Now, is the collection itself good? Well, it definitely shows this is her first book. I didn’t love the poetry, but it wasn’t terrible as well. There were some great poems here and there, but overall I wasn’t super impressed with the collection. The most relatable poem to me was one of the last ones where she talks about the feeling you get when someone passes away and you know the world keeps spinning like nothing ever happened. When I read it, I knew exactly what she was talking about because I have had that same feeling before.

There are also simple illustrations and doodles throughout the collection to reinforce her words, and I liked it a lot. I don’t know if the illustrations are hers, but I couldn’t find any information on who had done them.

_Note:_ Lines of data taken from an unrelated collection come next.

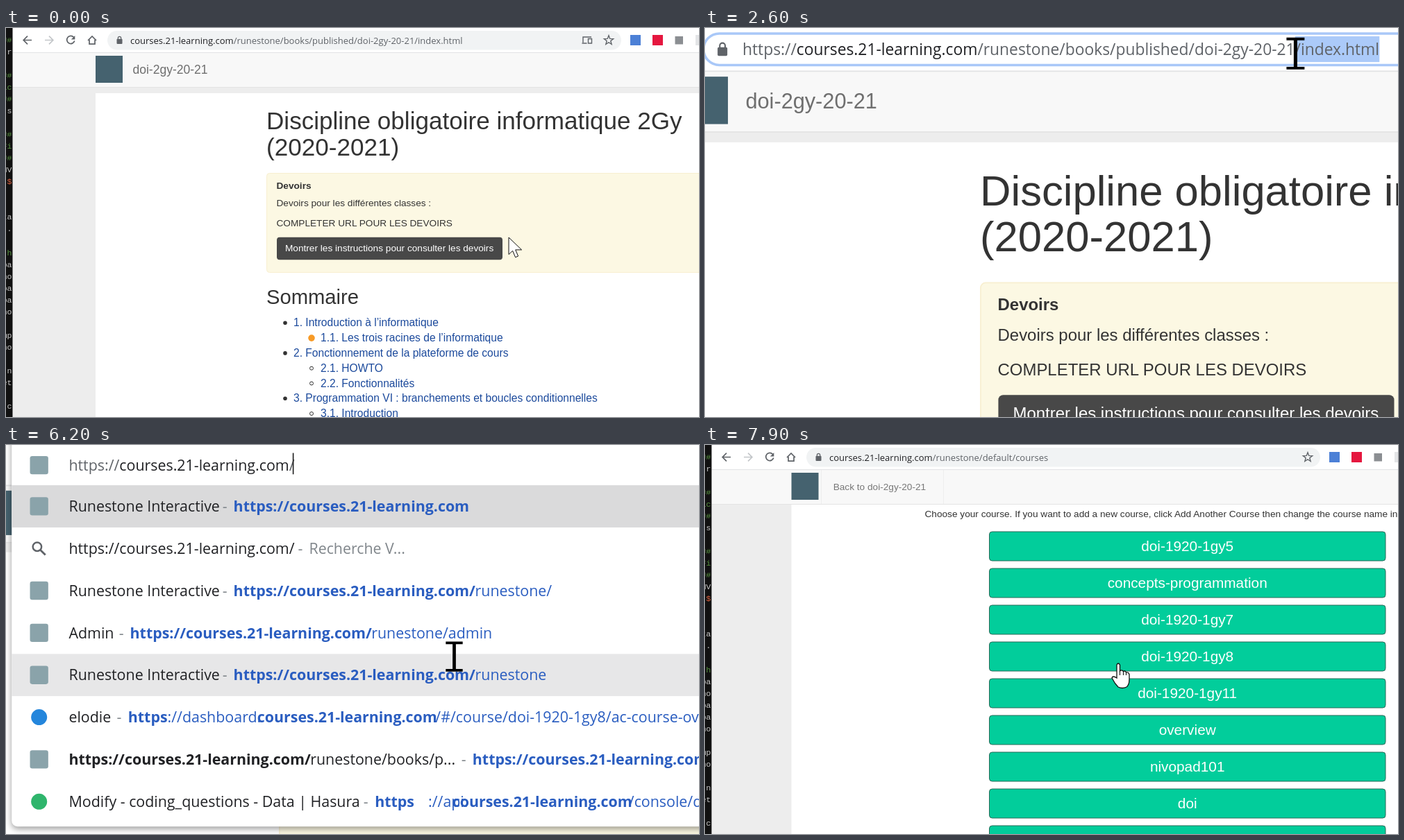
Recreate the animation shown at these times as an HTML page. Size 998 by 561 pixels, loop 8 s.

```html
<!DOCTYPE html>
<html lang="fr">
<head>
<meta charset="utf-8">
<title>Navigation vers la liste des cours</title>
<style>
html, body { margin: 0; width: 100%; height: 100%; overflow: hidden; background: #fff; }
svg { display: block; width: 100%; height: 100%; }
text { white-space: pre; font-family: "Liberation Sans", Arial, sans-serif; }
.ui { font-family: "Open Sans", "Noto Sans", sans-serif; }
.mono { font-family: "Liberation Mono", "DejaVu Sans Mono", monospace; }
.bold { font-weight: 700; }
.line { fill: none; stroke: #5f6368; stroke-width: 1.7; }
</style>
</head>
<body>
<svg id="stage" viewBox="0 0 998 561"></svg>
<script>
const LOOP = 8000, STEP = 100;
const HOST = 'courses.21-learning.com', SITE = 'https://' + HOST;
const INK = '#202124', GREY = '#5f6368', BODY = '#333', BLUE = '#2a5dc0';

const text = (x, y, size, fill, str, cls = '', extra = '') =>
  `<text x="${x}" y="${y}" font-size="${size}" fill="${fill}" class="${cls}" ${extra}>${str}</text>`;
const rect = (x, y, w, h, fill, extra = '') =>
  `<rect x="${x}" y="${y}" width="${w}" height="${h}" fill="${fill}" ${extra}/>`;
const dot = (x, y, r, fill, extra = '') => `<circle cx="${x}" cy="${y}" r="${r}" fill="${fill}" ${extra}/>`;
const line = (d, extra = '') => `<path class="line" d="${d}" ${extra}/>`;
const group = (id, body) => `<g id="${id}">${body}</g>`;
const span = (str, fill) => `<tspan fill="${fill}">${str}</tspan>`;
const small = (x, y, str, cls) => text(x, y, 13.65, BODY, str, cls);

function terminal() {
  const rows = '##,r,,##,ic,##,s,,##,Fi,##,NV,$,,,ta,.,,h,ba,no,ba,ba,no,,mp,no,,n,et,,-c'.split(',');
  const colour = s => s === '$' ? '#d9603f' : /^(##|Fi|ic|h)$/.test(s) ? '#55913f' : '#c8c8c8';
  return rect(-200, 0, 209.5, 561, '#111') + rows.map((s, i) =>
    text(8.5, 21 + i * 17.03, 11.5, colour(s), s, 'mono', 'text-anchor="end"')).join('');
}

function starPath(cx, cy, r) {
  const pts = Array.from({ length: 10 }, (_, i) => {
    const a = i * Math.PI / 5 - Math.PI / 2, k = i % 2 ? r * 0.42 : r;
    return `${cx + k * Math.cos(a)} ${cy + k * Math.sin(a)}`;
  });
  return `M${pts.join('L')}Z`;
}

function header(logoX) {
  return rect(9.5, 36, 1000, 49.5, '#f8f8f8') + rect(9.5, 85, 1000, 1, '#e4e4e4') +
    (logoX ? rect(logoX, 40, 39, 39, '#45626f') : '');
}

function bookPage() {
  const link = (x, y, s) => text(x, y, 15.6, '#1c4a9c', s);
  const toc = [
    [0, '1. Introduction à l’informatique'],
    [1, '1.1. Les trois racines de l’informatique'],
    [0, '2. Fonctionnement de la plateforme de cours'],
    [1, '2.1. HOWTO'],
    [1, '2.2. Fonctionnalités'],
    [0, '3. Programmation VI : branchements et boucles conditionnelles'],
    [1, '3.1. Introduction']
  ];
  const list = toc.map(([sub, s], i) => {
    const y = 430.3 + i * 21.8;
    const mark = i === 1 ? dot(440, y - 5, 4.8, '#f79a26')
      : sub ? dot(440, y - 5, 2.5, 'none', 'stroke="#333"') : dot(402, y - 5, 2.8, BODY);
    return mark + link(sub ? 453 : 414, y, s);
  }).join('');
  return rect(129, 94, 900, 500, '#fff') + header(129) +
    text(182.5, 66, 17.5, '#6f6f6f', 'doi-2gy-20-21') +
    text(375, 145.7, 35.1, BODY, 'Discipline obligatoire informatique 2Gy') +
    text(375, 183.7, 35.1, BODY, '(2020-2021)') +
    rect(375.5, 209.5, 660, 143, '#fcf8e3', 'rx="4" stroke="#f8efd0"') +
    small(389.5, 232, 'Devoirs', 'bold') +
    small(389.5, 257, 'Devoirs pour les différentes classes :') +
    small(389.5, 285.7, 'COMPLETER URL POUR LES DEVOIRS') +
    rect(390, 301.7, 325, 32.5, '#484848', 'rx="4"') +
    text(402, 321.7, 13.65, '#fff', 'Montrer les instructions pour consulter les devoirs') +
    text(375, 397.8, 29.2, BODY, 'Sommaire') + list;
}

function coursePage() {
  const names = ['doi-1920-1gy5', 'concepts-programmation', 'doi-1920-1gy7', 'doi-1920-1gy8',
    'doi-1920-1gy11', 'overview', 'nivopad101', 'doi', 'doi-1920'];
  const mid = 'text-anchor="middle"';
  const buttons = names.map((s, i) =>
    rect(409.5, 265 + 53 * i, 570.5, 42, '#02cd9b', 'rx="4" stroke="#2b6a59"') +
    text(694.7, 293.4 + 53 * i, 20.8, '#fff', s, '', mid)).join('');
  return group('scroller',
    rect(124.5, 94, 900, 800, '#fff') +
    text(695, 145.5, 35.1, BODY, 'Course Selection', '', mid) +
    small(247, 176, 'If you ended up here unexpectedly it is because you are logged in, but trying to access a course that you have not registered for.') +
    small(250, 196, 'good. You can click on the') +
    rect(413, 183, 129, 17, '#f9f2f4', 'rx="3"') +
    text(416, 195.7, 11.3, '#c7254e', 'Enroll in a Course', 'mono') +
    small(546, 196, 'button and register for the course on the profile page. You do this by typing the name') +
    small(614, 215.5, 'into the Course Name box.') +
    small(316.5, 244.3, 'Choose your course. If you want to add a new course, click Add Another Course then change the course name in the') +
    buttons) +
    header(0) + rect(167, 36, 1, 49, '#eee') + rect(343, 36, 1, 49, '#eee') +
    group('logo', rect(124.5, 40, 39, 39, '#45626f')) +
    text(184.7, 64.8, 13.65, '#777', 'Back to doi-2gy-20-21');
}

function toolbar() {
  const url = (id, path) => group(id, text(179, 22.5, 13, INK, HOST + span(path, GREY), 'ui'));
  return rect(9.5, 0, 1000, 35.5, '#fff') + rect(9.5, 35, 1000, 1, '#e2e3e5') +
    line('M37 17.5H25.5M31 11.7l-5.8 5.8 5.8 5.8') +
    line('M56 17.5H67.500M62 11.7l5.8 5.8-5.8 5.8', 'style="stroke:#c3c6c9"') +
    group('reload', line('M97.5 13.3A5.6 5.6 0 1 0 98.700 18.500') + `<path d="M99.300 11v5.500h-5.500z" fill="${GREY}"/>`) +
    group('stop', line('M88 12.500l10 10M98 12.500l-10 10')) +
    line('M118 18l6-6 6 6M120 17v6.200h8v-6.200') +
    group('pill', rect(146, 4, 740, 27.5, '#f1f3f4', 'rx="13.7"')) +
    group('ring', rect(148, 4.500, 738, 26, '#fff', 'rx="13" stroke="#a9c8f8" stroke-width="2"')) +
    rect(159.500, 15.800, 8, 7.200, GREY, 'rx="1"') + line('M161.300 16v-1.500a2.200 2.200 0 0 1 4.400 0v1.500', 'style="stroke-width:1.2"') +
    url('urlBook', '/runestone/books/published/doi-2gy-20-21/index.html') +
    url('urlWait', '/runestone') + url('urlCourses', '/runestone/default/courses') +
    group('edit', rect(0, 6.800, 0, 21.200, '#abcaf9', 'id="sel"') +
      text(180, 22.5, 13, GREY, 'https://' + span(HOST, INK) + '/runestone/books/published/doi-2gy-20-21/index.html', 'ui', 'id="editText"')) +
    group('device', line('M831 21V13h12M829.500 22h7', 'style="stroke-width:1.4"') + line('M838.500 15.500h5v6.500h-5z', 'style="stroke-width:1.4"')) +
    line(starPath(868, 17.800, 7), 'style="stroke-width:1.4"') +
    rect(899, 10, 15, 15, '#4c80d6') + rect(931, 10, 15, 15, '#e5173f') +
    rect(963.500, 12, 11.500, 11.500, '#8b8e92') + rect(993, 10, 14, 15, '#e3e4e6');
}

// Each suggestion: icon, then pieces [x or null to flow on, text, style].
function suggestions() {
  const styles = { k: [INK, ''], g: ['#80868b', ''], b: [BLUE, ''], B: [BLUE, 'bold'], K: [INK, 'bold'] };
  const home = 'Runestone Interactive';
  const rows = [
    ['s', [191, home, 'k'], [325.5, '-', 'g'], [335.2, SITE, 'B']],
    ['q', [191, SITE + '/', 'k'], [391.700, '-', 'g'], [401.400, 'Recherche V...', 'g']],
    ['s', [191, home, 'k'], [325.5, '-', 'g'], [335.2, SITE + '/', 'B'], [546.8, 'runestone/', 'b']],
    ['s', [191, 'Admin', 'k'], [235, '-', 'g'], [244.600, SITE + '/', 'B'], [456, 'runestone/admin', 'b']],
    ['s', [191, home, 'k'], [325.5, '-', 'g'], [335.2, SITE + '/', 'B'], [546.8, 'runestone', 'b']],
    ['#2486dc', [191, 'elodie', 'k'], [233, '-', 'g'], [242.900, 'https', 'B'], [null, '://dashboard.', 'b'],
      [356, HOST, 'B'], [512, '/#/course/doi-1920-1gy8/ac-course-overview', 'b']],
    ['s', [191, SITE + '/', 'K'], [402.500, 'runestone/books/p...', 'k'], [534.800, '-', 'g'],
      [544.500, SITE + '/', 'B'], [null, 'runestone/books', 'b']],
    ['#2fb56c', [191, 'Modify - coding_questions - Data | Hasura', 'k'], [449, '-', 'g'], [459, 'https', 'B'],
      [505.700, '://api.', 'b'], [526.800, HOST, 'B'], [681.300, '/console/data', 'b']]
  ];
  const icon = (kind, y) => kind === 's' ? rect(157, y - 8, 16, 16, '#8aa3aa', 'rx="2"')
    : kind === 'q' ? dot(163.300, y - 1.500, 3.800, 'none', `stroke="${GREY}" stroke-width="1.5"`) + line(`M166 ${y + 1.200}l4.500 4.500`)
    : dot(165, y, 7, kind);
  const body = rows.map(([kind, ...parts], i) => {
    const spans = parts.map(([x, s, k]) =>
      `<tspan ${x ? `x="${x}"` : ''} fill="${styles[k][0]}" class="${styles[k][1]}">${s}</tspan>`).join('');
    return icon(kind, 53.700 + 37 * i) + text(191, 58.400 + 37 * i, 13, INK, spans, 'ui');
  }).join('');
  return rect(141, -12, 750, 346.500, '#fff', 'rx="5" style="filter:drop-shadow(0 2px 3px #0006)"') +
    rect(141, 35.300, 750, 37, '#dadadb') + rect(141, 183.200, 750, 37, '#e7e7e8') +
    icon('s', 17.700) + text(191, 22.5, 13, GREY, 'https://' + span(HOST, INK) + '/', 'ui') +
    group('caret', rect(387, 7, 1, 18.700, '#222')) + body;
}

const pointers =
  group('arrow', '<path d="M0 0V24.500L5.600 19.300 9.600 28.700 13.600 27 9.700 17.900H18.600Z" fill="#fff" stroke="#111"/>') +
  group('beam', '<path d="M-7.400-12H7.400M-7.400 12H7.400" stroke="#000" stroke-width="2.2"/><path d="M0-12V12" stroke="#000" stroke-width="2.9"/>') +
  group('hand', '<path d="M-2 1Q0-3 2.500 1V10Q5 7.500 7.500 10.500Q10 9 11.500 12Q15 11 16 15V22Q16 30 12 33Q6 36 0 33Q-5 28-9 20Q-8 16-2 20Z" fill="#fff" stroke="#111" stroke-width="1.3"/><path d="M2.500 10v6M7.500 11v5M11.500 12v4" stroke="#111" stroke-width="1.1"/>');

document.getElementById('stage').innerHTML = group('camera',
  rect(9.5, 0, 1000, 561, '#ededed') + group('book', bookPage()) + group('courses', coursePage()) +
  toolbar() + terminal() +
  group('status', rect(5, 548, 466, 20, '#dee1e6', 'rx="3"') + text(13, 563, 11, GREY, 'En attente de ' + HOST + '...', 'ui')) +
  group('drop', suggestions()) + group('pointer', pointers));

const el = id => document.getElementById(id);
const show = (id, on) => { el(id).style.display = on ? '' : 'none'; };

// Caret stops inside the editable address, from the end of the host on.
const edit = el('editText'), first = (SITE + '/').length;
const stops = Array.from({ length: edit.getNumberOfChars() - first }, (_, i) => edit.getStartPositionOfChar(first + i).x);
const urlEnd = 180 + edit.getComputedTextLength();
stops.push(urlEnd);

const moves = [
  [0, 724, 302, 'arrow'], [850, 724, 302, 'arrow'], [1900, 691.500, 47, 'arrow'], [2100, 706, 20, 'beam'],
  [2300, 706, 20, 'beam'], [2600, 634, 21, 'beam'], [3500, 383, 21.700, 'beam'], [3700, 382, 21.700, 'beam'],
  [3800, 379, 21.700, 'beam'], [4000, 380, 21.700, 'beam'], [4100, 380, 21.700, 'beam'], [4350, 572, 150, 'beam'],
  [4500, 528.500, 185.500, 'beam'], [6300, 528.500, 185.500, 'beam'], [6900, 540.500, 204.500, 'beam'],
  [7200, 565, 262, 'hand'], [7600, 595, 316, 'hand'], [LOOP, 595, 316, 'hand']
];
const ease = p => (1 - Math.cos(Math.PI * Math.min(1, Math.max(0, p)))) / 2;

function pointerAt(t) {
  const i = moves.findIndex(m => m[0] > t) - 1;
  const [t0, x0, y0, kind] = moves[i], [t1, x1, y1] = moves[i + 1];
  const p = ease((t - t0) / (t1 - t0));
  return { x: x0 + (x1 - x0) * p, y: y0 + (y1 - y0) * p, kind };
}

function draw(t) {
  const s = 1 + 0.754 * (ease((t - 1100) / 985) - ease((t - 5955) / 985));
  el('camera').setAttribute('transform', `translate(${347 * (1 - s)} 0) scale(${s})`);

  const editing = t >= 2200 && t < 5200, open = t >= 5200 && t < 6400;
  const loading = t >= 6400 && t < 7100, arrived = t >= 6700;
  show('book', !arrived);
  show('courses', arrived);
  show('logo', t >= 7100);
  show('status', loading && arrived);
  show('reload', !loading);
  show('stop', loading);
  show('urlBook', t < 2200);
  show('urlWait', t >= 6400 && !arrived);
  show('urlCourses', arrived);
  show('device', t < 2200);
  show('edit', editing);
  show('ring', editing);
  show('pill', !editing);
  show('drop', open);
  show('caret', t < 5700 || t >= 6200);
  el('drop').style.opacity = t < 5300 ? 0.97 : 1;
  el('scroller').setAttribute('transform', `translate(0 ${-140 * Math.min(1, Math.max(0, (t - 7660) / 240))})`);

  const p = pointerAt(t);
  el('pointer').setAttribute('transform', `translate(${p.x} ${p.y})`);
  for (const kind of ['arrow', 'beam', 'hand']) show(kind, kind === p.kind);

  const aim = t >= 3800 ? stops[0] : p.x;
  const from = t < 2300 ? urlEnd : stops.reduce((a, b) => Math.abs(b - aim) < Math.abs(a - aim) ? b : a);
  el('sel').setAttribute('x', from);
  el('sel').setAttribute('width', urlEnd - from);
}

const start = performance.now();
function tick() {
  const t = (performance.now() - start) % LOOP;
  draw(Math.floor(t / STEP) * STEP);
  requestAnimationFrame(tick);
}
tick();
</script>
</body>
</html>
```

For a first book, it was a good effort and I think she did a good job.

xoxo, Neide

Review | Delicates (Sheets #2) by Brenna Thummler

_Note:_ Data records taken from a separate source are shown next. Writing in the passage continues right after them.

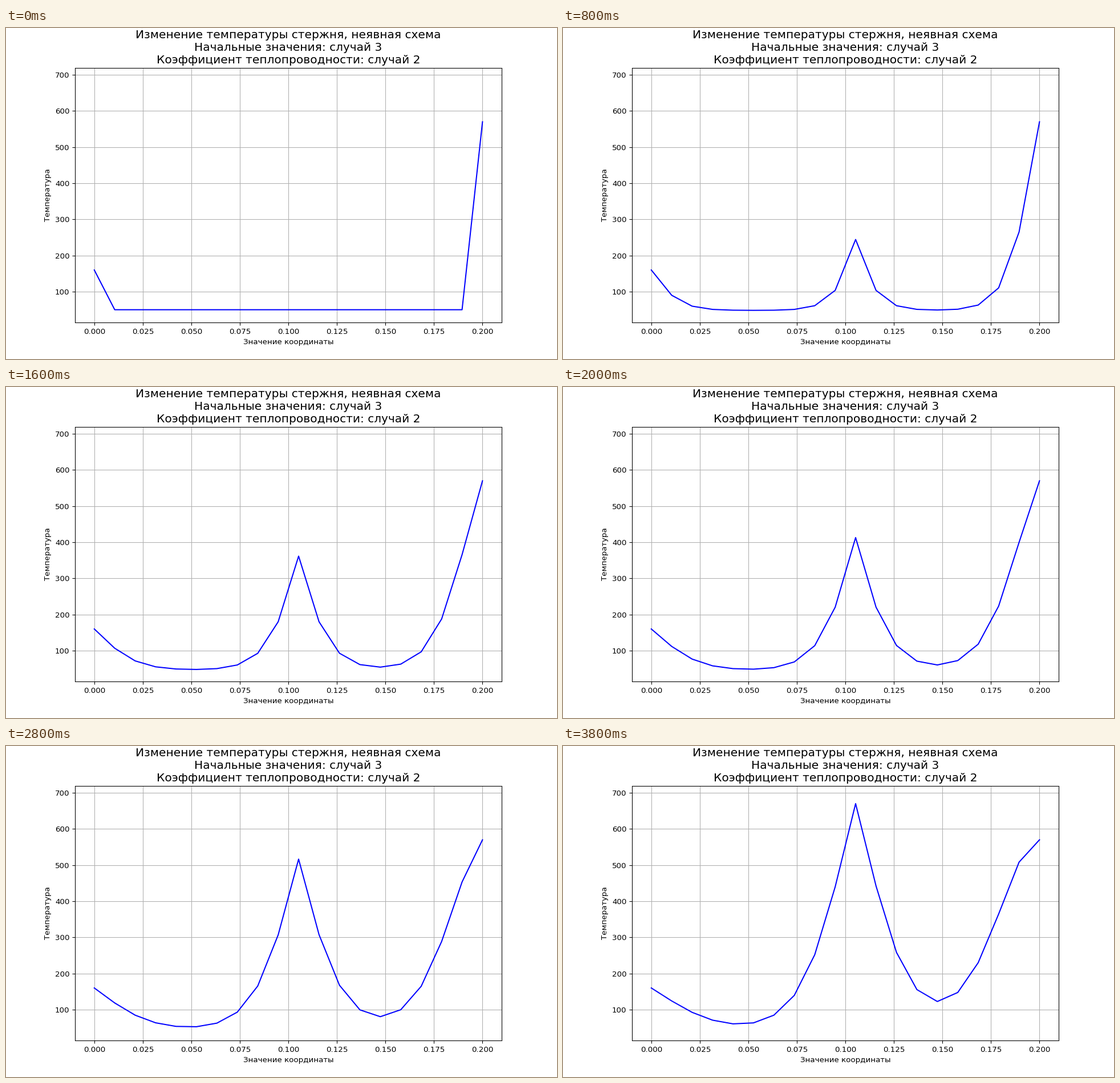
Recreate the animation shown at these times as a matplotlib script. Size 966x580 px, loop 4 s.

```python
import numpy as np
import matplotlib.pyplot as plt
from matplotlib.animation import FuncAnimation

FRAMES, INTERVAL = 20, 200
DPI = 96.6
NODES, LENGTH = 20, 0.2
LEFT, RIGHT, START = 160, 570, 50   # fixed ends and initial temperature
HEATER, POWER = NODES // 2, 84      # heated node and its gain per step
GAIN, BALANCE = 1.38e-4, 120        # inner heat release: GAIN * T * (T - BALANCE)


def conductivity(t):
    return 0.165 + 0.9e-4 * t


def implicit_step(t):
    """Advance the rod by one implicit step with frozen coefficients."""
    k = conductivity((t[1:] + t[:-1]) / 2)
    system, rhs = np.eye(NODES), t.copy()
    for i in range(1, NODES - 1):
        system[i, i - 1] = -k[i - 1]
        system[i, i + 1] = -k[i]
        system[i, i] += k[i - 1] + k[i] - GAIN * (t[i] - BALANCE)
    rhs[HEATER] += POWER
    return np.linalg.solve(system, rhs)


rod = np.full(NODES, float(START))
rod[0], rod[-1] = LEFT, RIGHT
history = [rod]
for _ in range(FRAMES - 1):
    history.append(implicit_step(history[-1]))

# The small margin keeps the pixel size from rounding down.
fig, ax = plt.subplots(figsize=(966.01 / DPI, 580.01 / DPI), dpi=DPI)
line, = ax.plot(np.linspace(0, LENGTH, NODES), history[0], "b")
ax.set_xlim(-0.01, 0.21)
ax.set_ylim(14.4, 719.6)
ax.set_title("Изменение температуры стержня, неявная схема\n"
             "Начальные значения: случай 3\n"
             "Коэффициент теплопроводности: случай 2", fontsize=15)
ax.set_xlabel("Значение координаты")
ax.set_ylabel("Температура")
ax.grid()


def update(step):
    line.set_ydata(history[step])
    return line,


anim = FuncAnimation(fig, update, frames=FRAMES, interval=INTERVAL, repeat=True)
plt.show()
```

“Everyone has ghosts. I think we all need to learn that there’s no shame in letting them out.” 3.75/5 stars!

Attention! This book contains: video games, ice cream, photographs, peer pressure, protective pins, chocolate fish, trick-or-treating, sheets and bullying.

I liked this better than the first book! For me the plot was better, it felt more emotional and it showed more character development.

Other than the art itself – we’ll get there in a second -, the characters brought this book to life. Marjorie and Eliza were the main characters in this book, and they both had some struggles in their lives. Marjorie was conflicted about her fake and rude “friends” and she didn’t know what to do because she felt like she wanted to belong somewhere, and Eliza felt like she was invisible and didn’t fit anywhere because people thought her hobby was dumb and weird. 

The secondary characters were great additions because they contributed to the emotional weight of the story: Marjorie’s fake friends were very annoying – as they should be -, Wendell was adorable as always, and the teacher’s humour was a nice contrast to the sadness of the story. And I have to say this… what the hell Colton?! Like Tyra would say: “We were all rooting for you!”. 

Now, about the art itself. I seriously can’t get over the art in this series. It’s beautiful just like in the first book. The colours and illustrations are by far one of my favorite things about this series. There was an illustration in particular that I loved: when Wendell and Marjorie were sitting on some rocks looking at the lake… just beautiful.

With that said, don’t be fooled by the colorful drawings because this story talks about very serious topics such as bullying, mental health and depression. It’s a book that describes perfectly what it’s like to feel lonely and to be bullied for what you like and defend. It reminds us that we shouldn’t put pressure on ourselves to fit other people’s realities.

I think this series is worth giving it a try for two main reasons: the art and the big lesson behind it.

A big thank you to NetGalley and Oni Press for the free ARC in exchange for an honest review.

xoxo, Neide